#### What you are asked to do
The answer must be every line of the records in which the string "quadrants" appears.

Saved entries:
Content starts
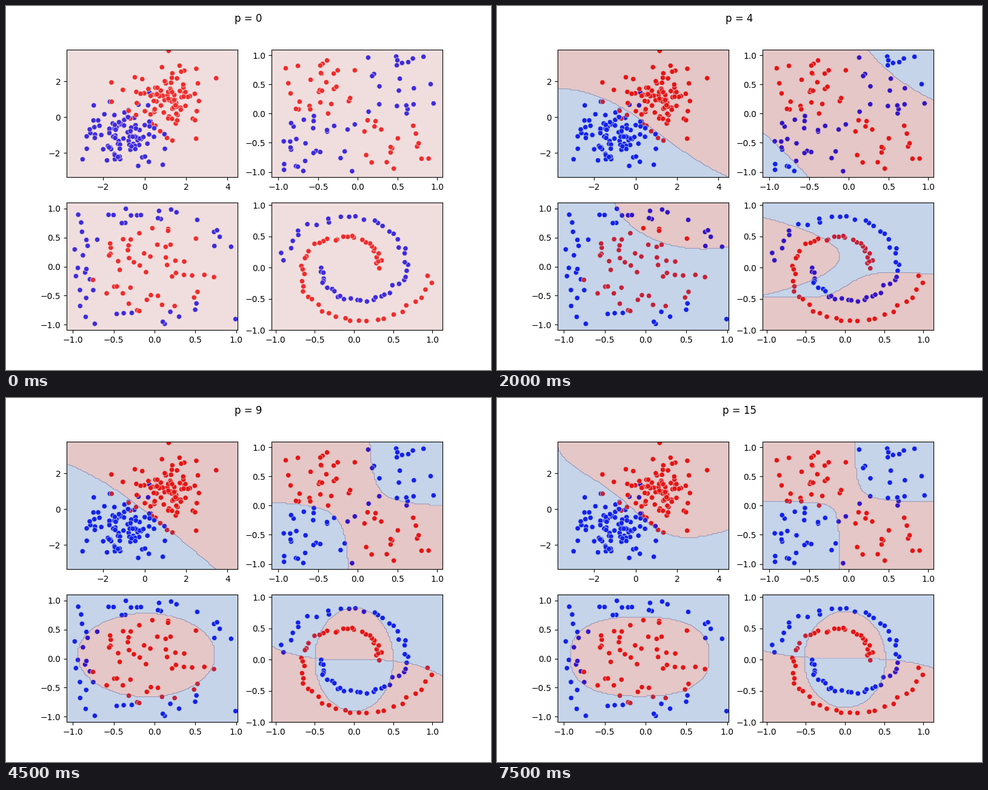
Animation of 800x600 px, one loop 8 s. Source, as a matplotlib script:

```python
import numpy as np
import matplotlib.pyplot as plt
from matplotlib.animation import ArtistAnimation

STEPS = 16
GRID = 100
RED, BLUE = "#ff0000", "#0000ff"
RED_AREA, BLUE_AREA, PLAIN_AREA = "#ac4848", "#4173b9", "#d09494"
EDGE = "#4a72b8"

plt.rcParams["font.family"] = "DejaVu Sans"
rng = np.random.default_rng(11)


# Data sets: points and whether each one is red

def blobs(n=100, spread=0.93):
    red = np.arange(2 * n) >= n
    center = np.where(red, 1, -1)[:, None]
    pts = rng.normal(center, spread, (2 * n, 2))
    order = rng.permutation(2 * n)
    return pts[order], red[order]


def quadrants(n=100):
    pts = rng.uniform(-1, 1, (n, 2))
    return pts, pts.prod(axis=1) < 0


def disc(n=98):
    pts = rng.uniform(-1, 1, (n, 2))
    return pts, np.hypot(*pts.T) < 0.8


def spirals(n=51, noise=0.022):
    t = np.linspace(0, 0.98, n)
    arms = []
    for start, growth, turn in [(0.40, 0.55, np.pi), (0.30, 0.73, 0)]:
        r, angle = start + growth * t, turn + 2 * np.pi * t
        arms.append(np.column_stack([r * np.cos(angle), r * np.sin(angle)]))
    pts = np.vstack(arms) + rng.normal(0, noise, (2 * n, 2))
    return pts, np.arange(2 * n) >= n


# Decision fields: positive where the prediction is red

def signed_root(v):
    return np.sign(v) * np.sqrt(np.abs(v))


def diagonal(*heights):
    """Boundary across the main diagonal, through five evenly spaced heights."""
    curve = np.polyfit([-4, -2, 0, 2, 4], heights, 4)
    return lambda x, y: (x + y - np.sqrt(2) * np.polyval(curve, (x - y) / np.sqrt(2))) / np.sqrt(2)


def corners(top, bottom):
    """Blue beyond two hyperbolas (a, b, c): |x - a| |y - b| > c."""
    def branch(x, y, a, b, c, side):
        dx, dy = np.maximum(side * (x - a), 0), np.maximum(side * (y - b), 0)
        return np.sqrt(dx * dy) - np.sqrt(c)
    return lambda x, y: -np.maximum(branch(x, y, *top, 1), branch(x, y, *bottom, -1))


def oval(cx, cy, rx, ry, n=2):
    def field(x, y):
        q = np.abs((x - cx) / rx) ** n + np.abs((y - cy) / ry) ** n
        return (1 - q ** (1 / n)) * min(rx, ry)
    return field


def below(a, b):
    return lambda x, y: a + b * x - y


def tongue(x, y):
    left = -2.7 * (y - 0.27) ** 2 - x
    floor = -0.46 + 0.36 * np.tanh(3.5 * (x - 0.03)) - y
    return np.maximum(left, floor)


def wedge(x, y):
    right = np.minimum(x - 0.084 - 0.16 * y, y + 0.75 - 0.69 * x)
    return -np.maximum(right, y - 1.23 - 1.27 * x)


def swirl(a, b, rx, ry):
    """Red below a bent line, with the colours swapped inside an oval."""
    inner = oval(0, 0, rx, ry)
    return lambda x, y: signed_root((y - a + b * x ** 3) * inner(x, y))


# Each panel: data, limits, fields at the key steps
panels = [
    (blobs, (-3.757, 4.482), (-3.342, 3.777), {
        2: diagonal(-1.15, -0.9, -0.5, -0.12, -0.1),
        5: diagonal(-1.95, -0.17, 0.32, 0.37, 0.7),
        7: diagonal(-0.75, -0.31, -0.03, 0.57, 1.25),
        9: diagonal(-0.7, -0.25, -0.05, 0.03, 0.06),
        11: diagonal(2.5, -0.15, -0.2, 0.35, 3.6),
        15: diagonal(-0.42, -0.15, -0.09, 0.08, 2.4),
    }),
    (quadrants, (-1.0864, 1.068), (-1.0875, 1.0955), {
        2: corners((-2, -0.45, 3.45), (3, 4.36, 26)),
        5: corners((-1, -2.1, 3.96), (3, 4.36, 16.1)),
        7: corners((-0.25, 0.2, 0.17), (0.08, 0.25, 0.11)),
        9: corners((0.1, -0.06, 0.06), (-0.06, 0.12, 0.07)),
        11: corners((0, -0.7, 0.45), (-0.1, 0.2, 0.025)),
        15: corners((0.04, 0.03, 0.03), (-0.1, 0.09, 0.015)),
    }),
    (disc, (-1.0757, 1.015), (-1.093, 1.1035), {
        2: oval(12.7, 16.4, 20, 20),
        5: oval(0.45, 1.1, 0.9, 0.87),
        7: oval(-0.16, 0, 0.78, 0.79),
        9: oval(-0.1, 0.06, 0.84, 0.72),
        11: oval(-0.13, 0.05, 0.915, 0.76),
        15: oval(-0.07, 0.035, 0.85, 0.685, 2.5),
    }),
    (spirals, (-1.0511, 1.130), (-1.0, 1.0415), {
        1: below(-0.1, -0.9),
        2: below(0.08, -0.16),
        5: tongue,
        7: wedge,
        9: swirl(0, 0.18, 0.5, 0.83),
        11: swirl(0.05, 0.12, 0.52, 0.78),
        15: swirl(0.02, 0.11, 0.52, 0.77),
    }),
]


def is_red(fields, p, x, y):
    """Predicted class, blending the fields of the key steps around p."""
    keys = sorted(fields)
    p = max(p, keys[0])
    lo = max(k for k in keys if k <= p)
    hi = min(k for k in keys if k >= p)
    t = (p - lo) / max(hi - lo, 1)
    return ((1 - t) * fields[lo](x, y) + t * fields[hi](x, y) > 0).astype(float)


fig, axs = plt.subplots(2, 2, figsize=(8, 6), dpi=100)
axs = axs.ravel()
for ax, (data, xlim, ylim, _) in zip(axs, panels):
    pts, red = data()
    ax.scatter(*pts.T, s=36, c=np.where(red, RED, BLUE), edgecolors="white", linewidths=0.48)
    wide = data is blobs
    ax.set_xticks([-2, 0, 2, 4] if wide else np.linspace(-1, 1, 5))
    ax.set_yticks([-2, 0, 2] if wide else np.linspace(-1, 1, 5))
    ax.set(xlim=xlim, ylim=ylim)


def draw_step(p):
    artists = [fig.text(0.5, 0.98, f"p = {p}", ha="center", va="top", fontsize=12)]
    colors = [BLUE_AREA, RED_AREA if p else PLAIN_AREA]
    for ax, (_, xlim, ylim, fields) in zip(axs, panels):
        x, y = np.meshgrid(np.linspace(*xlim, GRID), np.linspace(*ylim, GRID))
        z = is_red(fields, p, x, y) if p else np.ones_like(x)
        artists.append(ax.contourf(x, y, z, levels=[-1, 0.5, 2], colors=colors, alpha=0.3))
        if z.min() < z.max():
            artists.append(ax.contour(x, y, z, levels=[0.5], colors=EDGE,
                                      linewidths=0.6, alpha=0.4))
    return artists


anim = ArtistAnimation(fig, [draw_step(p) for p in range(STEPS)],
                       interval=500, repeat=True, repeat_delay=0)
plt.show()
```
Content ends
#### Written response
def quadrants(n=100):
    (quadrants, (-1.0864, 1.068), (-1.0875, 1.0955), {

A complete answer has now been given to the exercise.